Victim suffered significant psychological trauma
A MOTHER-of-six whose dogs savaged a little boy in a horror pack attack has been jailed for nine months
Burnley Crown Court heard how victim Sam Leverett suffered significant psychological trauma as well as terrible injuries in the attack on March 1st and may never fully recover.
Jacqueline Cox, whose then home in Burnley was torched weeks after the incident, wiped away tears in the dock as the judge told her those who kept packs of dogs had serious responsibilities which must not be neglected.
Recorder David Manley, who banned Cox from keeping dogs for 10 years, told her the only possible sentence was prison.
Cox (38), of Albion Street, Brierfield, had earlier admitted an aggravated offence of keeping dogs dangerously out of control. She had no previous convictions.
Mr Peter Horgan (prosecuting) said at the time the defendant lived with her family in Burnley. They had five dogs and a number of puppies.
On March 1st, the defendant was alone in the house and in charge of the animals. She should have exercised more care but they got out and were roaming around.
Mr Horgan said a man named Robert Ashworth was walking his dog on Whittlefield Recreation Ground and saw a pack of dogs wandering across the grass. They stopped and as he approached he was horrified to discover they were attacking the child, who was screaming for help.
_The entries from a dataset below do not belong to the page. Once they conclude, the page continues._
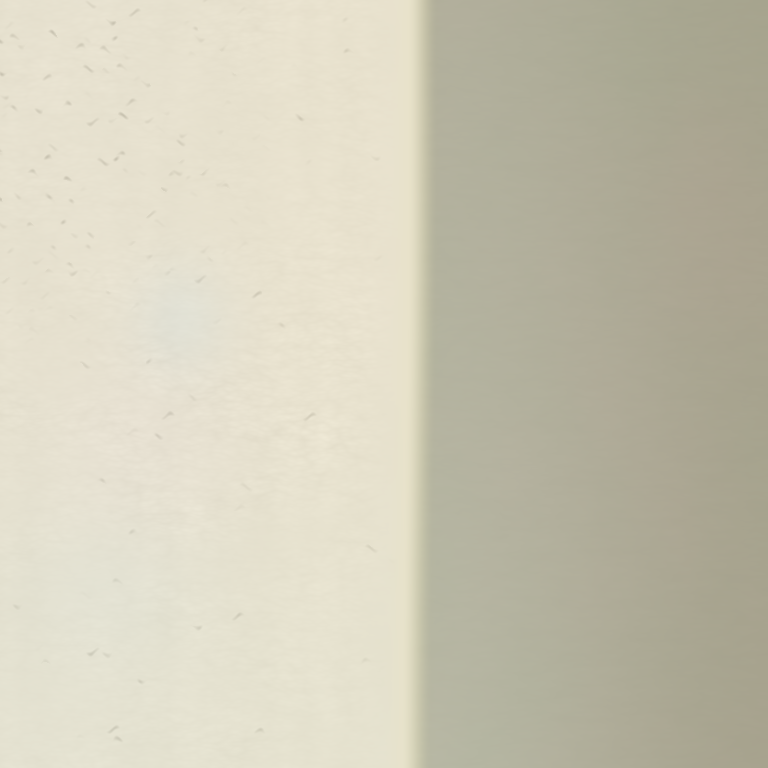
A three.js fragment shader for this texture:

```glsl
// A sunlit cream plaster wall meeting a grey-olive shaded wall at a soft,
// nearly vertical edge. Gradients set the tones, layered sines tint them,
// and stretched cellular noise adds patchy brushed grain and faint specks.
varying vec2 vUv;

vec2 hash2(vec2 p) {
  vec3 q = fract(vec3(p.xyx) * vec3(0.1031, 0.103, 0.0973));
  q += dot(q, q.yzx + 33.33);
  return fract((q.xx + q.yz) * q.zy);
}

// Distance to the nearest scattered point, and that point's random value.
vec2 cellular(vec2 p) {
  vec2 cell = floor(p);
  vec2 nearest = vec2(8.0, 0.0);
  for (int j = -1; j <= 1; j++) {
    for (int i = -1; i <= 1; i++) {
      vec2 id = cell + vec2(float(i), float(j));
      vec2 rnd = hash2(id);
      float d = length(id + rnd - p);
      if (d < nearest.x) nearest = vec2(d, hash2(id + 71.0).x);
    }
  }
  return nearest;
}

// Smooth cloudy variation, roughly -1 to 1.
float layeredSines(vec2 p) {
  float sum = 0.0;
  float amp = 0.5;
  for (int i = 0; i < 4; i++) {
    sum += amp * sin(p.x + 1.7 * sin(p.y * 0.8 + float(i)))
               * cos(p.y + 1.3 * sin(p.x * 0.7));
    p = mat2(1.5, 0.9, -0.9, 1.5) * p + 2.3;
    amp *= 0.55;
  }
  return sum;
}

float glow(vec2 p, vec2 center, vec2 size) {
  vec2 q = (p - center) / size;
  return exp(-dot(q, q));
}

// Horizontal streaks at three sizes, warped so that rows do not line up.
float brushedGrain(vec2 p) {
  vec2 q = p + 0.006 * vec2(sin(p.y * 61.0), layeredSines(p * 24.0));
  float broad = cellular(q * vec2(15.0, 55.0)).x - 0.5;
  float mid = cellular(q * vec2(38.0, 105.0) + 9.0).x - 0.5;
  float fine = cellular(q * vec2(80.0, 200.0) + 17.0).x - 0.5;
  return 0.35 * broad + 0.4 * mid + 0.4 * fine;
}

// Small blurred marks of uneven strength.
float specks(vec2 p, vec2 scale, float rarity) {
  vec2 q = p + 0.003 * vec2(sin(p.y * 310.0), sin(p.x * 270.0));
  vec2 c = cellular(q * scale);
  return smoothstep(rarity, 1.0, c.y) * (1.0 - smoothstep(0.0, 0.38, c.x));
}

vec3 litWall(vec2 p, float edgeX) {
  vec3 col = mix(vec3(0.892, 0.882, 0.815), vec3(0.902, 0.88, 0.81),
                 smoothstep(0.0, 0.65, p.y));
  col += vec3(0.007, 0.003, -0.005) * smoothstep(0.1, 0.5, p.x);

  // Cool and rosy tints
  col += vec3(-0.02, 0.001, 0.024) * glow(p, vec2(0.235, 0.585), vec2(0.06, 0.07));
  col += vec3(0.001, -0.004, 0.007) * glow(p, vec2(0.19, 0.43), vec2(0.13, 0.12));
  col += vec3(-0.008, 0.0, 0.008) * glow(p, vec2(0.14, 0.23), vec2(0.12, 0.1));
  col += vec3(0.006, 0.005, 0.006) * layeredSines(p * vec2(24.0, 13.0));
  col += 0.002 * sin(p.x * 75.0 + 2.0 * sin(p.x * 31.0));

  // Patchy surface texture, quieter near the edge
  float inner = 1.0 - smoothstep(edgeX - 0.09, edgeX - 0.02, p.x);
  float patchy = 0.75 + 0.6 * layeredSines(p * vec2(17.0, 23.0) + 5.0);
  float rough = 0.03 + 0.025 * glow(p, vec2(0.28, 0.46), vec2(0.3, 0.15));
  col -= rough * patchy * inner * brushedGrain(p) * vec3(0.95, 1.0, 1.05);
  float worn = smoothstep(0.5, 0.8, p.y) * (1.0 - smoothstep(0.1, 0.4, p.x));
  col -= 0.13 * worn * specks(p, vec2(52.0, 85.0), 0.84);
  col -= 0.09 * inner * specks(p + 3.1, vec2(45.0, 85.0), 0.97);

  // Pale yellow rim
  float rim = smoothstep(edgeX - 0.045, edgeX - 0.01, p.x);
  return mix(col, vec3(0.912, 0.89, 0.785), 0.65 * rim);
}

vec3 shadedWall(vec2 p, float edgeX) {
  float across = smoothstep(edgeX, 1.02, p.x);
  vec3 nearEdge = mix(vec3(0.716, 0.717, 0.641), vec3(0.695, 0.686, 0.61), p.y);
  vec3 farSide = mix(vec3(0.652, 0.637, 0.555), vec3(0.65, 0.642, 0.555), p.y);
  vec3 col = mix(nearEdge, farSide, across);
  col += vec3(0.012, -0.002, 0.005) * glow(p, vec2(0.95, 0.7), vec2(0.12, 0.14));
  col += vec3(0.01, 0.0, 0.006) * glow(p, vec2(0.83, 0.42), vec2(0.15, 0.3));
  col += vec3(0.006, 0.0, 0.003) * layeredSines(p * vec2(17.0, 9.0) + 4.0);
  return col - 0.011 * brushedGrain(p * vec2(0.6, 0.75) + 2.0);
}

void main() {
  float edgeX = mix(0.543, 0.551, smoothstep(0.0, 0.75, vUv.y));
  float d = vUv.x - edgeX;
  float shade = smoothstep(-0.021, 0.019, d);
  vec3 col = mix(litWall(vUv, edgeX), shadedWall(vUv, edgeX), shade);

  // Olive fringe along the soft transition
  float fringe = exp(-pow(abs(d - 0.002) / 0.012, 2.0));
  col += vec3(0.0, 0.0, -0.018) * fringe;
  gl_FragColor = vec4(col, 1.0);
}
```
The victim's clothes were being ripped from his body and he had a number of bleeding wounds. Mr Ashworth and two 13-year-old girls dashed to Sam's aid shouting to try and distract the pack and Mr Ashworth let his own dog off its lead. The trio continued to yell at the dogs until they ran off. Sam was immediately taken to Burnley General Hospital and then transferred to Booth Hall Children's Hospital in Manchester. He had suffered 27 puncture wounds and lacerations to his arm, legs, face, chest and stomach.
He later underwent three operations lasting a total of 10 hours and couldn't go to school or play with his friends for five weeks.
The prosecutor said when police went to Cox's home she was sitting on the settee with two snarling dogs. Mr Ashworth identified four animals as having taken part in the pack attack. The defendant told officers she believed the dogs had been in the house that day.
Mr Philip Holden (defending) said there was no getting away from the fact Sam's injuries were absolutely horrendous but he said on Cox's behalf the culpability as far as she was concerned lay in the fact she allowed the dogs to escape from her home. What happened afterwards could not have been contemplated.
Cox was shocked by what took place and the photographs of Sam's injuries had extremely upset her. She would have to live with what happened to the boy.
Mr Holden said proceedings over the attack had been started against Cox's son and daughter but the Crown did not continue the allegations.